[Stored data entries]
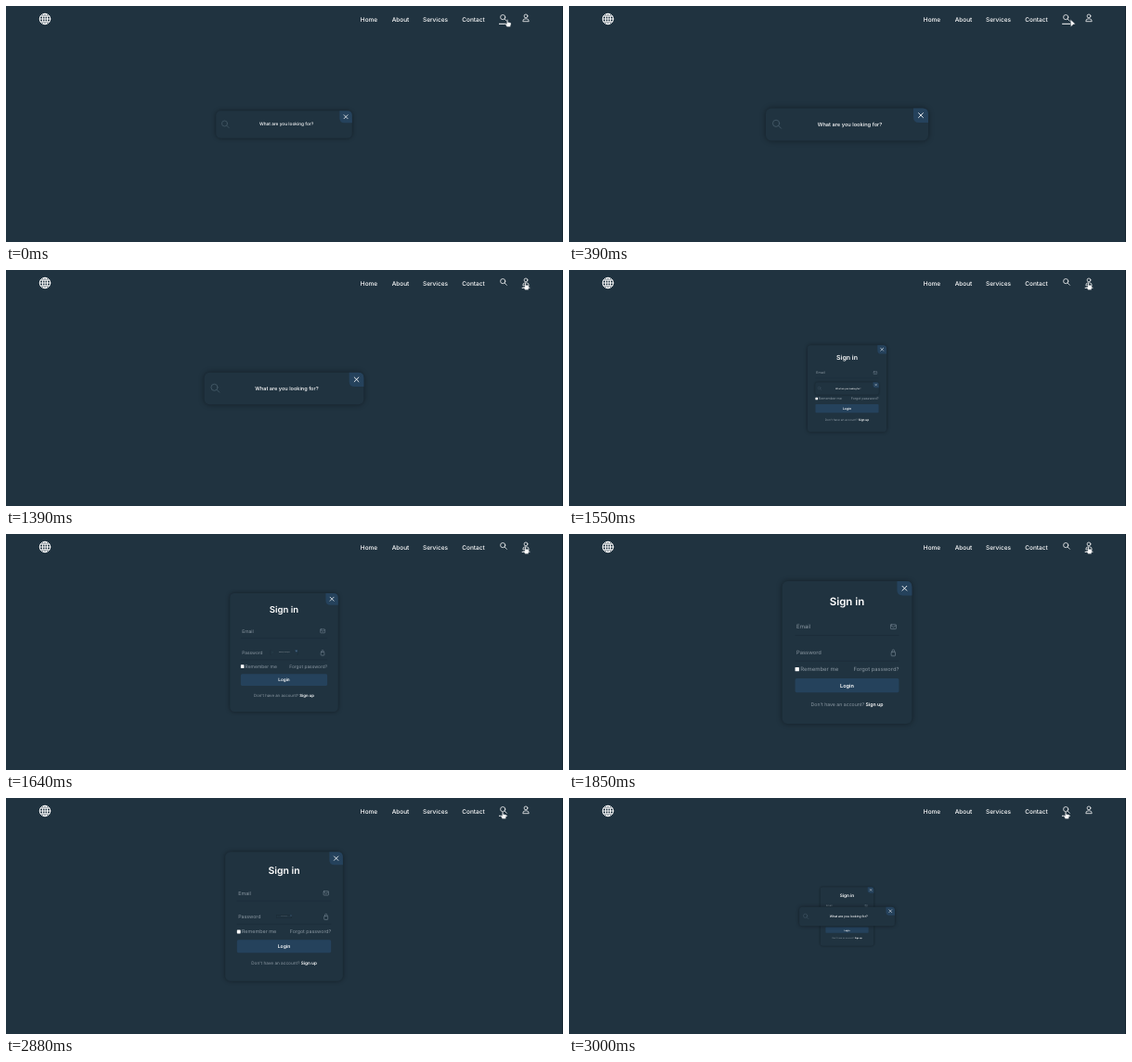
An HTML page for the animation above (3030 ms loop, 600 by 255 pixels).

```html
<!DOCTYPE html>
<html lang="en">
<head>
<meta charset="utf-8">
<title>Sign in and search panels</title>
<style>
  html, body { margin: 0; width: 100%; height: 100%; overflow: hidden; background: #203340; }
  svg { display: block; width: 600px; height: 255px; font-family: Inter, "Open Sans", sans-serif; text-rendering: geometricPrecision; }
  text { fill: #fff; font-weight: 500; }
  .mid { text-anchor: middle; }
  .end { text-anchor: end; }
  .soft { fill: #8b98a2; font-weight: 400; }
  .bold { font-weight: 600; }
  .line { fill: none; stroke: #fff; stroke-linecap: round; stroke-linejoin: round; }
  .dim { stroke: #738491; stroke-width: .7; }
  .panel { fill: #203340; }
  .tab { fill: #25425c; }
</style>
</head>
<body>
<svg viewBox="0 0 600 255">
  <defs>
    <filter id="blur" x="-30%" y="-40%" width="160%" height="180%"><feGaussianBlur stdDeviation="3.2"/></filter>
    <g id="close">
      <path class="tab" d="M0 0H10Q16 0 16 6V15.5H6Q0 15.5 0 9.5Z"/>
      <path class="line" stroke-width=".9" d="M5.6 5.2l4.8 4.8m0-4.8l-4.8 4.8"/>
    </g>
  </defs>
  <rect width="600" height="255" fill="#203340"/>
  <rect x="599" width="1" height="255" fill="#152530"/>

  <g class="line" stroke-width="1" transform="translate(42 14)">
    <circle r="5.7"/>
    <ellipse rx="2.7" ry="5.7"/>
    <path d="M0-5.7V5.7M-5.7 0H5.7M-4.9-2.9H4.9M-4.9 2.9H4.9"/>
  </g>
  <g class="mid" font-size="6.5">
    <text x="391" y="17.2">Home</text>
    <text x="425" y="17.2">About</text>
    <text x="462.5" y="17.2">Services</text>
    <text x="503.5" y="17.2">Contact</text>
  </g>
  <g class="line" stroke-width=".75">
    <circle cx="535.2" cy="12.1" r="2.6"/>
    <path d="M537.1 14l2.3 2.3"/>
    <circle cx="560" cy="10.9" r="1.9"/>
    <path d="M556.8 16.3q0-2.4 2.2-2.4h2q2.2 0 2.2 2.4z"/>
  </g>
  <rect id="searchBar" y="18.8" height="1" fill="#fff"/>
  <rect id="userBar" y="18.8" height="1" fill="#fff"/>

  <g id="login">
    <rect x="-70" y="-77" width="140" height="154" rx="6" fill="#000" opacity=".42" filter="url(#blur)"/>
    <rect class="panel" x="-70" y="-77" width="140" height="154" rx="6"/>
    <use href="#close" x="54" y="-77"/>
    <text class="mid bold" y="-51.3" font-size="11.5">Sign in</text>
    <path d="M-56-18.5H56M-56 9.3H56" stroke="#1a2c39" stroke-width=".7"/>
    <g class="soft" font-size="5.8">
      <text class="soft" x="-54.5" y="-25.7" font-size="6">Email</text>
      <text class="soft" x="-54.5" y="2.3">Password</text>
      <text class="soft" x="-50.4" y="20.4" font-size="6">Remember me</text>
      <text class="soft end" x="56" y="20.4">Forgot password?</text>
    </g>
    <g class="line dim">
      <rect x="47" y="-30.2" width="6" height="4.8" rx=".7"/>
      <path d="M47.4-29.2l2.6 1.9 2.6-1.9"/>
      <rect x="47.7" y="-.6" width="4.4" height="4.4" rx=".7"/>
      <path d="M48.6-.6v-1.1a1.3 1.3 0 0 1 2.6 0v1.1"/>
    </g>
    <rect x="-56" y="16" width="4.3" height="4.3" rx=".6" fill="#fff"/>
    <rect class="tab" x="-56" y="28" width="112" height="15.3" rx="1.8"/>
    <text class="mid bold" y="37.7" font-size="5.6">Login</text>
    <text class="mid soft" y="57.7" font-size="5.2">Don't have an account? <tspan fill="#fff" class="bold">Sign up</tspan></text>
  </g>

  <g id="search">
    <rect x="-87.5" y="-17.5" width="175" height="35" rx="6" fill="#000" opacity=".42" filter="url(#blur)"/>
    <rect class="panel" x="-87.5" y="-17.5" width="175" height="35" rx="6"/>
    <use href="#close" x="71.5" y="-17.5"/>
    <g class="line" stroke-width=".9" style="stroke:#465b69">
      <circle cx="-76.4" cy="-1.2" r="3.6"/>
      <path d="M-73.7 1.5l2.7 2.7"/>
    </g>
    <text class="mid" x="3" y="1.7" font-size="5.7">What are you looking for?</text>
  </g>

  <g stroke="#23333e" stroke-width=".35" fill="#fff">
    <path id="hand" d="M-.6.4Q0-.5.7.4V3L3.4 3.5Q4.2 3.8 4.1 4.6L3.2 8H-.3L-2.2 5.2Q-1.8 4.1-.6 5Z"/>
    <path id="arrow" d="M0 0L5.4 5L3.1 5.3L.5 8Z"/>
  </g>
</svg>
<script>
const LOOP = 3030, DUR = 500;
const LEAD = 268;      // progress of the opening search panel at loop start
const TO_LOGIN = 1375, TO_SEARCH = 2831;
const $ = id => document.getElementById(id);
const clamp = v => Math.min(1, Math.max(0, v));
const mix = (a, b, k) => a + (b - a) * k;

// cubic-bezier(.25, .1, .25, 1)
function ease(x) {
  x = clamp(x);
  let lo = 0, hi = 1;
  for (let i = 0; i < 24; i++) {
    const m = (lo + hi) / 2;
    if (.75 * m * (1 - m) + m ** 3 < x) lo = m; else hi = m;
  }
  const s = 1 - lo;
  return x === 1 ? 1 : .3 * lo * s * s + 3 * lo * lo * s + lo ** 3;
}
const step = (t, start, dur = DUR) => ease((t - start) / dur);
const smooth = (t, a, b) => { const k = clamp((t - a) / (b - a)); return k * k * (3 - 2 * k); };

function scaleAt(id, k) {
  $(id).setAttribute("transform", `translate(299.5 128) scale(${k})`);
  $(id).style.display = k < .004 ? "none" : "";
}

// Grows from the left edge, shrinks toward the right edge.
function bar(id, x, width, k, leaving) {
  $(id).setAttribute("x", leaving ? x + width * (1 - k) : x);
  $(id).setAttribute("width", width * k);
}

function cursor(t) {
  let x, y, hand;
  if (t < 930) {
    const k = smooth(t, 375, 800);
    x = mix(540, 557, k);
    y = mix(14.6, 13.6, k);
    hand = t < 390;
  } else {
    const k = smooth(t, 1925, 2110);
    x = mix(559.4, 535, k);
    y = mix(13.4, 14.4, k);
    hand = t < 1960 || t >= 2060;
  }
  for (const id of ["hand", "arrow"]) {
    $(id).setAttribute("transform", `translate(${x} ${y})`);
    $(id).style.display = (id === "hand") === hand ? "" : "none";
  }
}

function draw(t) {
  let open;
  if (t < TO_LOGIN) open = step(t, -LEAD);
  else if (t < TO_SEARCH) open = 1 - step(t, TO_LOGIN);
  else open = step(t, TO_SEARCH);
  scaleAt("search", open);
  scaleAt("login", 1 - open);

  const back = t >= 2040;
  bar("searchBar", 531, 9, back ? step(t, 2040, 400) : 1 - step(t, 375), !back);
  const left = t >= 1925;
  bar("userBar", 555.7, 8.6, left ? 1 - step(t, 1925) : step(t, 930), left);
  cursor(t);
}

const t0 = performance.now();
function tick() {
  draw((performance.now() - t0) % LOOP);
  requestAnimationFrame(tick);
}
tick();
</script>
</body>
</html>
```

§ **What to work on**
For this exercise, retype the data above exactly and skip every image.

§ **Exercise response**
An HTML page for the animation above (3030 ms loop, 600 by 255 pixels).

```html
<!DOCTYPE html>
<html lang="en">
<head>
<meta charset="utf-8">
<title>Sign in and search panels</title>
<style>
  html, body { margin: 0; width: 100%; height: 100%; overflow: hidden; background: #203340; }
  svg { display: block; width: 600px; height: 255px; font-family: Inter, "Open Sans", sans-serif; text-rendering: geometricPrecision; }
  text { fill: #fff; font-weight: 500; }
  .mid { text-anchor: middle; }
  .end { text-anchor: end; }
  .soft { fill: #8b98a2; font-weight: 400; }
  .bold { font-weight: 600; }
  .line { fill: none; stroke: #fff; stroke-linecap: round; stroke-linejoin: round; }
  .dim { stroke: #738491; stroke-width: .7; }
  .panel { fill: #203340; }
  .tab { fill: #25425c; }
</style>
</head>
<body>
<svg viewBox="0 0 600 255">
  <defs>
    <filter id="blur" x="-30%" y="-40%" width="160%" height="180%"><feGaussianBlur stdDeviation="3.2"/></filter>
    <g id="close">
      <path class="tab" d="M0 0H10Q16 0 16 6V15.5H6Q0 15.5 0 9.5Z"/>
      <path class="line" stroke-width=".9" d="M5.6 5.2l4.8 4.8m0-4.8l-4.8 4.8"/>
    </g>
  </defs>
  <rect width="600" height="255" fill="#203340"/>
  <rect x="599" width="1" height="255" fill="#152530"/>

  <g class="line" stroke-width="1" transform="translate(42 14)">
    <circle r="5.7"/>
    <ellipse rx="2.7" ry="5.7"/>
    <path d="M0-5.7V5.7M-5.7 0H5.7M-4.9-2.9H4.9M-4.9 2.9H4.9"/>
  </g>
  <g class="mid" font-size="6.5">
    <text x="391" y="17.2">Home</text>
    <text x="425" y="17.2">About</text>
    <text x="462.5" y="17.2">Services</text>
    <text x="503.5" y="17.2">Contact</text>
  </g>
  <g class="line" stroke-width=".75">
    <circle cx="535.2" cy="12.1" r="2.6"/>
    <path d="M537.1 14l2.3 2.3"/>
    <circle cx="560" cy="10.9" r="1.9"/>
    <path d="M556.8 16.3q0-2.4 2.2-2.4h2q2.2 0 2.2 2.4z"/>
  </g>
  <rect id="searchBar" y="18.8" height="1" fill="#fff"/>
  <rect id="userBar" y="18.8" height="1" fill="#fff"/>

  <g id="login">
    <rect x="-70" y="-77" width="140" height="154" rx="6" fill="#000" opacity=".42" filter="url(#blur)"/>
    <rect class="panel" x="-70" y="-77" width="140" height="154" rx="6"/>
    <use href="#close" x="54" y="-77"/>
    <text class="mid bold" y="-51.3" font-size="11.5">Sign in</text>
    <path d="M-56-18.5H56M-56 9.3H56" stroke="#1a2c39" stroke-width=".7"/>
    <g class="soft" font-size="5.8">
      <text class="soft" x="-54.5" y="-25.7" font-size="6">Email</text>
      <text class="soft" x="-54.5" y="2.3">Password</text>
      <text class="soft" x="-50.4" y="20.4" font-size="6">Remember me</text>
      <text class="soft end" x="56" y="20.4">Forgot password?</text>
    </g>
    <g class="line dim">
      <rect x="47" y="-30.2" width="6" height="4.8" rx=".7"/>
      <path d="M47.4-29.2l2.6 1.9 2.6-1.9"/>
      <rect x="47.7" y="-.6" width="4.4" height="4.4" rx=".7"/>
      <path d="M48.6-.6v-1.1a1.3 1.3 0 0 1 2.6 0v1.1"/>
    </g>
    <rect x="-56" y="16" width="4.3" height="4.3" rx=".6" fill="#fff"/>
    <rect class="tab" x="-56" y="28" width="112" height="15.3" rx="1.8"/>
    <text class="mid bold" y="37.7" font-size="5.6">Login</text>
    <text class="mid soft" y="57.7" font-size="5.2">Don't have an account? <tspan fill="#fff" class="bold">Sign up</tspan></text>
  </g>

  <g id="search">
    <rect x="-87.5" y="-17.5" width="175" height="35" rx="6" fill="#000" opacity=".42" filter="url(#blur)"/>
    <rect class="panel" x="-87.5" y="-17.5" width="175" height="35" rx="6"/>
    <use href="#close" x="71.5" y="-17.5"/>
    <g class="line" stroke-width=".9" style="stroke:#465b69">
      <circle cx="-76.4" cy="-1.2" r="3.6"/>
      <path d="M-73.7 1.5l2.7 2.7"/>
    </g>
    <text class="mid" x="3" y="1.7" font-size="5.7">What are you looking for?</text>
  </g>

  <g stroke="#23333e" stroke-width=".35" fill="#fff">
    <path id="hand" d="M-.6.4Q0-.5.7.4V3L3.4 3.5Q4.2 3.8 4.1 4.6L3.2 8H-.3L-2.2 5.2Q-1.8 4.1-.6 5Z"/>
    <path id="arrow" d="M0 0L5.4 5L3.1 5.3L.5 8Z"/>
  </g>
</svg>
<script>
const LOOP = 3030, DUR = 500;
const LEAD = 268;      // progress of the opening search panel at loop start
const TO_LOGIN = 1375, TO_SEARCH = 2831;
const $ = id => document.getElementById(id);
const clamp = v => Math.min(1, Math.max(0, v));
const mix = (a, b, k) => a + (b - a) * k;

// cubic-bezier(.25, .1, .25, 1)
function ease(x) {
  x = clamp(x);
  let lo = 0, hi = 1;
  for (let i = 0; i < 24; i++) {
    const m = (lo + hi) / 2;
    if (.75 * m * (1 - m) + m ** 3 < x) lo = m; else hi = m;
  }
  const s = 1 - lo;
  return x === 1 ? 1 : .3 * lo * s * s + 3 * lo * lo * s + lo ** 3;
}
const step = (t, start, dur = DUR) => ease((t - start) / dur);
const smooth = (t, a, b) => { const k = clamp((t - a) / (b - a)); return k * k * (3 - 2 * k); };

function scaleAt(id, k) {
  $(id).setAttribute("transform", `translate(299.5 128) scale(${k})`);
  $(id).style.display = k < .004 ? "none" : "";
}

// Grows from the left edge, shrinks toward the right edge.
function bar(id, x, width, k, leaving) {
  $(id).setAttribute("x", leaving ? x + width * (1 - k) : x);
  $(id).setAttribute("width", width * k);
}

function cursor(t) {
  let x, y, hand;
  if (t < 930) {
    const k = smooth(t, 375, 800);
    x = mix(540, 557, k);
    y = mix(14.6, 13.6, k);
    hand = t < 390;
  } else {
    const k = smooth(t, 1925, 2110);
    x = mix(559.4, 535, k);
    y = mix(13.4, 14.4, k);
    hand = t < 1960 || t >= 2060;
  }
  for (const id of ["hand", "arrow"]) {
    $(id).setAttribute("transform", `translate(${x} ${y})`);
    $(id).style.display = (id === "hand") === hand ? "" : "none";
  }
}

function draw(t) {
  let open;
  if (t < TO_LOGIN) open = step(t, -LEAD);
  else if (t < TO_SEARCH) open = 1 - step(t, TO_LOGIN);
  else open = step(t, TO_SEARCH);
  scaleAt("search", open);
  scaleAt("login", 1 - open);

  const back = t >= 2040;
  bar("searchBar", 531, 9, back ? step(t, 2040, 400) : 1 - step(t, 375), !back);
  const left = t >= 1925;
  bar("userBar", 555.7, 8.6, left ? 1 - step(t, 1925) : step(t, 930), left);
  cursor(t);
}

const t0 = performance.now();
function tick() {
  draw((performance.now() - t0) % LOOP);
  requestAnimationFrame(tick);
}
tick();
</script>
</body>
</html>
```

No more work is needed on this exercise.